Dr Orr’s comments were criticised as ‘obviously racist’ by Cambridge’s Palestine Solidarity Society and Middle Eastern North African Society.
A member of the Divinity Faculty told newspaper Varsity: ‘This clearly falls well short of the standards expected of an academic at a public university.
‘But it falls especially short of an academic in a religious studies department, with members of varying ethnicities and religious affiliations.
‘It is unthinkable that Orr can continue to enjoy the confidence of students and colleagues to teach, examine and collaborate without discrimination.’
Dr Orr shared the post hours after Hamas terrorists launched a series of attacks that killed at least 1,200 Israelis, including 260 revellers who were gunned down at a music festival.
Cahir O’Kane, a professor of genetics at Cambridge, responded to his post by saying: ‘You could have commented on this post or the responses to the shocking Hamas atrocities in any number of reasonable ways. But you tweeted a derogatory racist comment that targets Arabs.’
It comes as immigration minister Robert Jenrick revealed plans to deport foreign nationals from Britain if they commit anti-Semitic acts or praise Hamas.
Mr Jenrick has asked officials in the department to look at how they could revoke visas on national security grounds for people who commit hate crimes or express support for the terror group.
It follows numerous examples in recent days of students and academics expressing support for terrorist attacks on Israel by Hamas, which is proscribed under British law.
Gérald Darmanin, France’s interior minister, has ordered all foreigners who commit anti-Semitic acts to be expelled from the country immediately, with three already thrown out.

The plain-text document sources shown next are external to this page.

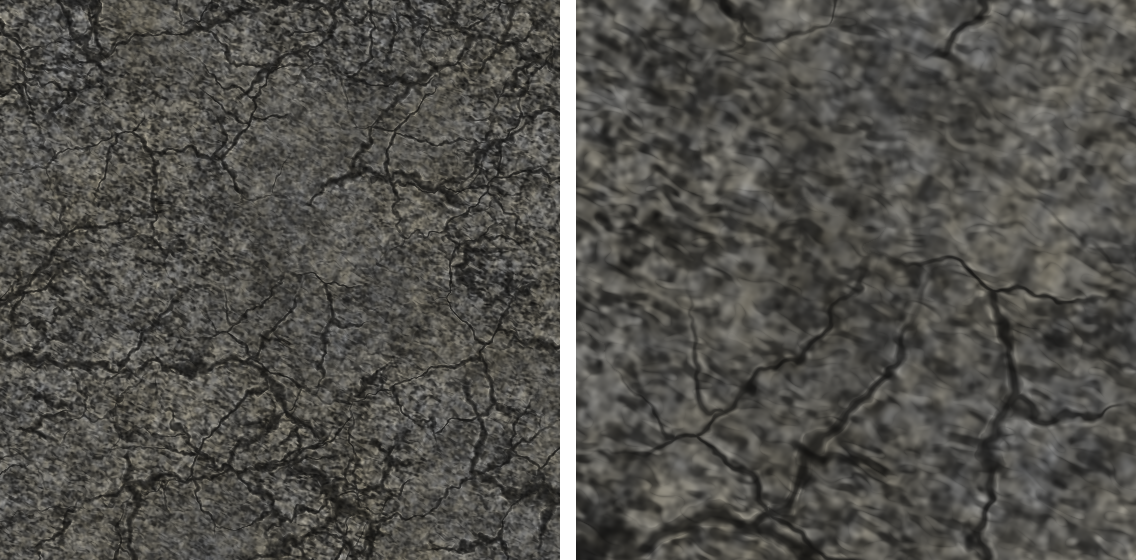
Left: the whole. Right: its middle third, enlarged.
A WebGL 2 fragment shader for this texture:

```glsl
#version 300 es
precision highp float;
// Weathered grey rock: warped Voronoi plates split by dark, jagged cracks,
// patches of small rounded cobbles, and a grit of short strokes over everything.
// Each layer adds to one tone value, which is tinted at the end.

#define BASE_TONE 0.324
#define CRACK_TONE 0.125
#define GRAIN_FREQ 235.0
#define GRAIN_GAIN 0.55
#define MOTTLE_GAIN 0.25
#define WARP 0.13
#define JAG 0.011
#define PLATE_SCALE vec2(3.4, 5.6)
#define BLOCK_SCALE vec2(7.5, 9.5)
#define COBBLE_SCALE vec2(14.0, 18.0)
#define ROCK_TINT vec3(1.0, 0.98, 0.918)

uniform vec2 u_resolution;
out vec4 fragColor;

vec2 hash2(vec2 cell) {
    uvec2 v = uvec2(ivec2(cell) + 4096) * 1664525u + 1013904223u;
    v.x += v.y * 1664525u;
    v.y += v.x * 1664525u;
    v ^= v >> 16u;
    v.x += v.y * 1664525u;
    v.y += v.x * 1664525u;
    v ^= v >> 16u;
    return vec2(v & 65535u) / 65535.0;
}

float noise(vec2 p) {
    vec2 i = floor(p), f = p - i;
    f = f * f * (3.0 - 2.0 * f);
    float low = mix(hash2(i).x, hash2(i + vec2(1, 0)).x, f.x);
    float high = mix(hash2(i + vec2(0, 1)).x, hash2(i + vec2(1, 1)).x, f.x);
    return mix(low, high, f.y);
}

mat2 rotation(float a) {
    return mat2(cos(a), sin(a), -sin(a), cos(a));
}

float fbm(vec2 p, int octaves) {
    float sum = 0.0, amp = 0.5, total = 0.0;
    mat2 turn = rotation(0.65) * 2.03;
    for (int i = 0; i < octaves; i++) {
        sum += amp * noise(p);
        total += amp;
        p = turn * p + 17.3;
        amp *= 0.55;
    }
    return sum / total;
}

// x: distance to the nearest cell border, y: random value of the cell
vec2 voronoi(vec2 p) {
    vec2 home = floor(p), f = p - home, nearest = vec2(0), nearCell = vec2(0);
    float best = 8.0, border = 8.0;
    for (int y = -1; y <= 1; y++)
    for (int x = -1; x <= 1; x++) {
        vec2 c = vec2(x, y);
        vec2 r = c + hash2(home + c) - f;
        if (dot(r, r) < best) { best = dot(r, r); nearest = r; nearCell = c; }
    }
    for (int y = -2; y <= 2; y++)
    for (int x = -2; x <= 2; x++) {
        vec2 c = nearCell + vec2(x, y);
        vec2 r = c + hash2(home + c) - f;
        vec2 gap = r - nearest;
        if (dot(gap, gap) > 1e-5)
            border = min(border, dot(0.5 * (nearest + r), normalize(gap)));
    }
    return vec2(border, hash2(home + nearCell + 91.0).y);
}

// x: crack darkness, y: lit rim beside it, for a crack that swells and fades
vec2 crack(float d, float width, float presence) {
    float w = width * (0.2 + presence * presence * 1.6);
    float aa = 0.9 / u_resolution.y;
    float show = smoothstep(0.24, 0.52, presence);
    float line = 1.0 - smoothstep(0.2 * w, w + aa, d);
    float rim = smoothstep(w, w + 0.0015, d) * (1.0 - smoothstep(w + 0.0015, w + 0.005, d));
    return vec2(line, rim) * show;
}

// Short winding strokes lying in two crossed directions
float strokes(vec2 g) {
    g += 1.6 * vec2(noise(g * 0.3 + 50.0), noise(g * 0.3 + 80.0));
    float along = noise(g * vec2(0.42, 0.95) + 140.0);
    float across = noise(rotation(1.3) * g * vec2(0.95, 0.45) + 190.0);
    return smoothstep(0.3, 0.92, max(along, across));
}

void main() {
    vec2 p = gl_FragCoord.xy / u_resolution.y;

    // Ragged domain, turned so the long cracks climb to the right
    vec2 warp = WARP * (vec2(fbm(p * 7.0, 6), fbm(p * 7.0 + 43.0, 6)) - 0.5);
    warp += JAG * (vec2(noise(p * 62.0), noise(p * 62.0 + 29.0)) - 0.5);
    vec2 q = rotation(-0.42) * (p + warp);
    vec2 plate = voronoi(q * PLATE_SCALE + 3.0);
    vec2 block = voronoi(q * BLOCK_SCALE + 21.0);
    vec2 cobble = voronoi(q * COBBLE_SCALE + 57.0);
    float plateD = plate.x / PLATE_SCALE.y;
    float blockD = block.x / BLOCK_SCALE.y;
    float cobbleD = cobble.x / COBBLE_SCALE.y;

    // Where the rock is broken up, and where it stays smooth
    float broken = smoothstep(0.47, 0.62, fbm(p * 3.2 + 8.0, 4));
    float rough = smoothstep(0.3, 0.65, fbm(p * 4.0 + 30.0, 4));

    // Mottling, per-piece tone and rounded cobbles
    float tone = BASE_TONE + MOTTLE_GAIN * (fbm(p * 28.0 + 5.0, 4) - 0.5);
    tone += 0.025 * (plate.y - 0.5) + 0.025 * (block.y - 0.5);
    tone += broken * (0.07 * smoothstep(0.0, 0.014, cobbleD) - 0.052);
    tone -= 0.04 * exp(-plateD / 0.007) + 0.025 * exp(-blockD / 0.006);

    // Grit: two sizes of speckle plus bright strokes
    vec2 g = rotation(0.5) * p * GRAIN_FREQ;
    float speckle = 0.35 * (noise(g) - 0.5) + 0.2 * (noise(g * 0.57 + 70.0) - 0.5);
    float fleck = strokes(g);
    float grain = speckle + 0.32 * (fleck - 0.47);
    tone += GRAIN_GAIN * grain * mix(0.8, 1.2, max(rough, broken));
    tone += 0.35 * max(0.2 - tone, 0.0);

    // Cracks, widest between plates
    vec2 lines = crack(plateD, 0.006, noise(p * 8.0 + 11.0));
    lines = max(lines, crack(blockD, 0.0037, 0.9 * noise(p * 7.0 + 61.0)));
    lines = max(lines, broken * crack(cobbleD, 0.0045, noise(p * 13.0 + 37.0)));
    tone += 0.09 * lines.y * fleck;
    tone = mix(tone, CRACK_TONE + 0.15 * grain, 0.9 * lines.x);

    // Faint drift between cool grey and brown-olive
    float warm = 0.5 * (fbm(p * 8.0 + 90.0, 4) - 0.5) + 0.3 * (noise(g * 0.4 + 210.0) - 0.5);
    vec3 tint = ROCK_TINT + warm * vec3(0.12, 0.03, -0.2);
    fragColor = vec4(max(tone, 0.08) * tint, 1.0);
}
```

Existing laws allow British officials to cancel visas for students, visitors and workers on national security grounds or if their presence is judged not to be conducive to the public good.

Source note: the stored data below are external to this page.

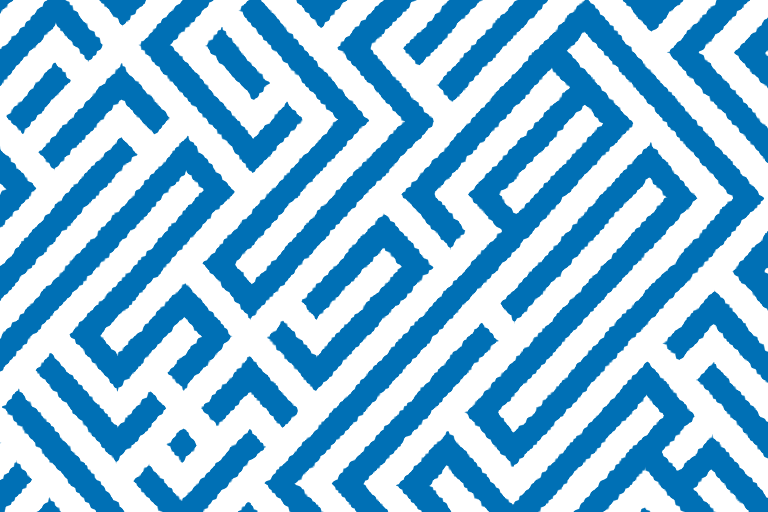
Write a WebGL 1 fragment shader that draws this pattern.

```glsl
precision highp float;
// Diagonal maze of blue strokes with rough, hand-cut edges on white.
// Coarse cells link at random to a neighbour; strokes run around the linked
// cells on a lattice twice as fine, then a few strokes are cut or joined.

uniform vec2 u_resolution;

const vec3 PAPER = vec3(1.0);
const vec3 INK = vec3(0.0, 0.44, 0.71);
const float PERIOD = 0.096;        // stroke spacing, in canvas heights
const float STROKE = 0.475;        // stroke width, in periods
const float RISE_ANGLE = 0.819;    // direction of the rising strokes
const float FALL_ANGLE = -0.846;   // direction of the falling strokes
const float CUT_SHARE = 0.09;
const float JOIN_SHARE = 0.015;

float hash(vec2 p, float seed) {
  return fract(sin(dot(p, vec2(127.1, 311.7)) + seed * 74.7) * 43758.5);
}

// Distance to the nearest of the points scattered one per unit cell
float cellular(vec2 p) {
  vec2 cell = floor(p);
  float nearest = 2.0;
  for (int y = -1; y <= 1; y++) {
    for (int x = -1; x <= 1; x++) {
      vec2 c = cell + vec2(float(x), float(y));
      vec2 site = c + vec2(hash(c, 1.0), hash(c, 2.0));
      nearest = min(nearest, distance(p, site));
    }
  }
  return nearest;
}

// Slow drift of the strokes from layered sines
vec2 drift(vec2 p) {
  return sin(p.yx * 23.0 + vec2(0.0, 2.0)) + 0.6 * sin(p.yx * 57.0 + p * 31.0);
}

// Canvas position to skewed lattice coordinates
vec2 toLattice(vec2 p, float rise, float fall) {
  vec2 u = vec2(cos(rise), sin(rise));
  vec2 v = vec2(cos(fall), sin(fall));
  float area = u.x * v.y - u.y * v.x;
  return vec2(p.x * v.y - p.y * v.x, u.x * p.y - u.y * p.x) / area;
}

// Neighbour picked by a coarse cell, mostly along the rising direction
vec2 choice(vec2 cell) {
  float r = hash(cell, 3.0);
  if (r < 0.60) return vec2(1.0, 0.0);
  if (r < 0.74) return vec2(-1.0, 0.0);
  return vec2(0.0, r < 0.87 ? 1.0 : -1.0);
}

// 1 where either of two neighbouring cells picked the other
float link(vec2 cell, vec2 dir) {
  float forward = step(0.5, dot(choice(cell), dir));
  float backward = step(0.5, dot(choice(cell + dir), -dir));
  return max(forward, backward);
}

// 1 where a stroke runs from a node to the next one along an axis
float strand(vec2 node, vec2 along) {
  float r = hash(node, 5.0 + along.x);
  if (r < CUT_SHARE) return 0.0;
  if (r > 1.0 - JOIN_SHARE) return 1.0;
  vec2 cell = floor(node * 0.5);
  vec2 corner = node - 2.0 * cell;
  vec2 across = along.yx;
  if (dot(corner, along) > 0.5) return link(cell, along);
  float side = 2.0 * dot(corner, across) - 1.0;
  return 1.0 - link(cell, across * side);
}

// Square-ended distance to the centre line of the strokes
float mazeDistance(vec2 q) {
  vec2 node = floor(q + 0.5);
  vec2 f = q - node;
  vec2 a = abs(f);
  vec2 back = step(f, vec2(0.0));
  float armU = strand(node - vec2(back.x, 0.0), vec2(1.0, 0.0));
  float armV = strand(node - vec2(0.0, back.y), vec2(0.0, 1.0));
  float d = max(a.x, a.y);
  if (armU > 0.5) d = min(d, a.y);
  if (armV > 0.5) d = min(d, a.x);
  return d;
}

void main() {
  vec2 p = gl_FragCoord.xy / u_resolution.y;
  float pixel = 1.0 / u_resolution.y;

  // Strokes
  vec2 q = toLattice(p + 0.0009 * drift(p), RISE_ANGLE, FALL_ANGLE) / PERIOD;
  float d = (mazeDistance(q + vec2(7.3, 12.2)) - 0.5 * STROKE) * PERIOD;

  // Ragged edges
  d += 0.0055 * (cellular(p / 0.011) - 0.42);

  float ink = 1.0 - smoothstep(-0.75 * pixel, 0.75 * pixel, d);
  gl_FragColor = vec4(mix(PAPER, INK, ink), 1.0);
}
```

University College London has announced it is investigating an academic who said on Saturday that Palestinian ‘retaliation’ was ‘entirely justifiable’.
Meanwhile, a professor at another London university claimed the gunning down of 260 innocent Israelis at an outdoor rave was a ‘consequence’ for ‘partying on stolen land’.
Another academic called on people to show solidarity with the ‘Palestinian struggle’.
Their comments have sparked outrage from experts, who accused the institutions employing them of ‘pandering to extremism’.
Professor Anthony Glees, a security and intelligence expert at the University of Buckingham, said: ‘It reeks of hypocrisy that universities will allow academics and students to back a terror organisation but yet they are so quick to no-platform academics.
‘Young impressionable minds are being manipulated under the guise of academic freedom. They [universities] are pandering to extremism.’
A spokesman for the Union of Jewish Students added: ‘It is unconscionable for anyone to seek to justify the murderous and barbaric actions of Hamas, a proscribed terrorist group.
‘There is never a legitimate reason to rape, murder and kidnap innocent civilians.’
It came after a students’ union officer gave a speech on Monday describing the murder of Israelis as ‘beautiful’, while another student said she was ‘full of pride’ at the actions of Hamas terrorists.
Education Secretary Gillian Keegan has written to vice-chancellors urging them to take action against threats to the welfare of Jewish students.
In a letter co-signed by higher education minister Robert Halfon, she said Jewish students must be free to ‘pursue their studies without fear of harassment or intimidation’.
The letter reads: ‘We have seen evidence of a number of student societies that support Palestinians sending out inflammatory messages that show support for Hamas, which is, as you know, a proscribed terrorist organisation.
‘Not only are such statements of questionable legality, but they are also deeply troubling and hurtful to Jewish people, given that so many have friends and family based in Israel.
‘We know that you will share our unequivocal condemnation of these horrific attacks and are also mindful of their potential impact upon Jewish students, especially those who are just beginning their studies.
‘We ask that you act swiftly and decisively against any threats, be they implicit or explicit, to their safety and welfare.
‘In short, we are asking that you do whatever you can to actively provide Jewish students with the reassurance they need, now and in the weeks and months to come to go about their lives, and pursue their studies, without fear of harassment or intimidation.’